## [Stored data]
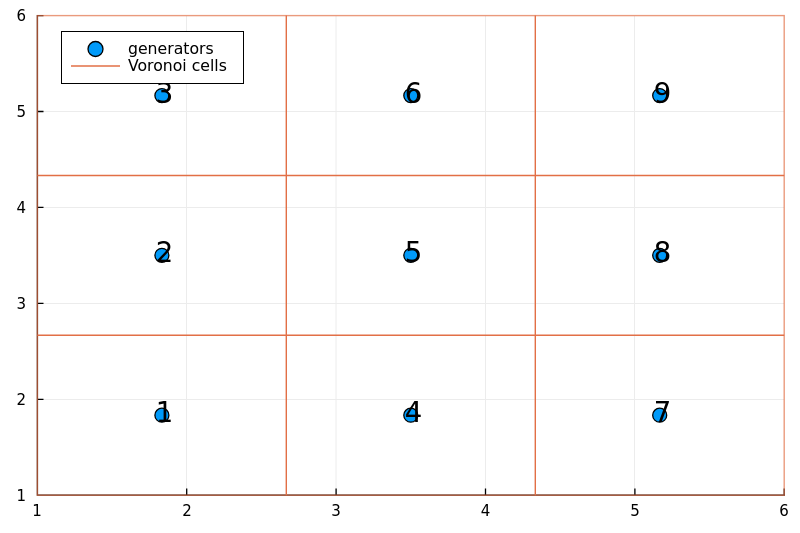
<!DOCTYPE html>
<html lang="en">
<head>
<meta charset="utf-8">
<title>Voronoi cells</title>
<style>
:root {
  --paper: #ffffff;
  --ink: #000000;
  --grid: #ececec;
  --cell: #e26f46;
  --generator: #009af9;
}
* { box-sizing: border-box; }
html, body { margin: 0; overflow: hidden; }
.chart {
  position: relative;
  width: 800px;
  height: 533px;
  overflow: hidden;
  background: var(--paper);
  color: var(--ink);
  font-family: "DejaVu Sans", sans-serif;
}
.plot { display: block; }
.grid { stroke: var(--grid); stroke-width: 1; }
.axis { fill: none; stroke: var(--ink); stroke-width: 1.3; }
.cells { fill: none; stroke: var(--cell); stroke-width: 1.4; }
.generator { fill: var(--generator); stroke: var(--ink); stroke-width: 1.3; }
.numbers { font-size: 27.5px; text-anchor: middle; }
.ticks { font-size: 15px; }
.ticks-x { text-anchor: middle; }
.ticks-y { text-anchor: end; }
.legend {
  position: absolute;
  left: 61px;
  top: 31px;
  width: 183px;
  height: 53px;
  margin: 0;
  padding: 8px 8px 8px 9px;
  list-style: none;
  background: var(--paper);
  border: 1.4px solid var(--ink);
  font-size: 15.7px;
  line-height: 18px;
}
.legend li {
  display: flex;
  align-items: center;
  gap: 8px;
  height: 17.5px;
  white-space: nowrap;
}
.legend svg { flex: none; overflow: visible; }
</style>
</head>
<body>
<main class="chart">
  <svg class="plot" width="800" height="533" viewBox="0 0 800 533" role="img" aria-label="Nine generators and their Voronoi cells">
    <defs>
      <circle id="generator" class="generator" r="7"/>
    </defs>
    <path class="grid" d="M186.5 16V495M336 16V495M485.5 16V495M634.5 16V495M37 111.5H784M37 207.5H784M37 303.5H784M37 399.5H784"/>
    <path class="axis" d="M37.4 15V495.2H785M37 15.6h6.5M37 111.5h6.5M37 207.4h6.5M37 303.4h6.5M37 399.3h6.5M186.7 495v-6.5M336.1 495v-6.5M485.5 495v-6.5M634.9 495v-6.5M784.2 495v-6.5M37.4 495v-6.5M37 495.2h6.5"/>
    <g class="ticks ticks-x">
      <text x="37" y="516">1</text>
      <text x="187" y="516">2</text>
      <text x="336" y="516">3</text>
      <text x="485.5" y="516">4</text>
      <text x="635" y="516">5</text>
      <text x="784" y="516">6</text>
    </g>
    <g class="ticks ticks-y">
      <text x="26" y="501">1</text>
      <text x="26" y="405">2</text>
      <text x="26" y="309">3</text>
      <text x="26" y="213">4</text>
      <text x="26" y="117">5</text>
      <text x="26" y="21">6</text>
    </g>
    <g>
      <use href="#generator" x="161.9" y="415.2"/>
      <use href="#generator" x="161.9" y="255.3"/>
      <use href="#generator" x="161.9" y="95.6"/>
      <use href="#generator" x="410.8" y="415.2"/>
      <use href="#generator" x="410.8" y="255.3"/>
      <use href="#generator" x="410.8" y="95.6"/>
      <use href="#generator" x="659.7" y="415.2"/>
      <use href="#generator" x="659.7" y="255.3"/>
      <use href="#generator" x="659.7" y="95.6"/>
    </g>
    <g class="cells">
      <rect x="37.4" y="15.6" width="746.8" height="479.6" stroke-opacity="0.7"/>
      <path d="M286.3 15.6V495.2M535.3 15.6V495.2M37.4 175.5H784.2M37.4 335.3H784.2"/>
    </g>
    <g class="numbers">
      <text x="164.5" y="422">1</text>
      <text x="164.5" y="262">2</text>
      <text x="164.5" y="103">3</text>
      <text x="413.5" y="422">4</text>
      <text x="413.5" y="262">5</text>
      <text x="413.5" y="103">6</text>
      <text x="662.5" y="422">7</text>
      <text x="662.5" y="262">8</text>
      <text x="662.5" y="103">9</text>
    </g>
  </svg>
  <ul class="legend">
    <li>
      <svg width="49" height="16" aria-hidden="true"><circle class="generator" cx="24.5" cy="8" r="7.5"/></svg>
      <span>generators</span>
    </li>
    <li>
      <svg width="49" height="16" aria-hidden="true"><path class="cells" d="M0 8H49"/></svg>
      <span>Voronoi cells</span>
    </li>
  </ul>
</main>
</body>
</html>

## [How to complete this task]
Your answer must consist solely of the lines above between the line holding "position: relative;" and the line holding "none; stroke: var(--cell);", inclusive, copied exactly.

## [Task response]
  position: relative;
  width: 800px;
  height: 533px;
  overflow: hidden;
  background: var(--paper);
  color: var(--ink);
  font-family: "DejaVu Sans", sans-serif;
}
.plot { display: block; }
.grid { stroke: var(--grid); stroke-width: 1; }
.axis { fill: none; stroke: var(--ink); stroke-width: 1.3; }
.cells { fill: none; stroke: var(--cell); stroke-width: 1.4; }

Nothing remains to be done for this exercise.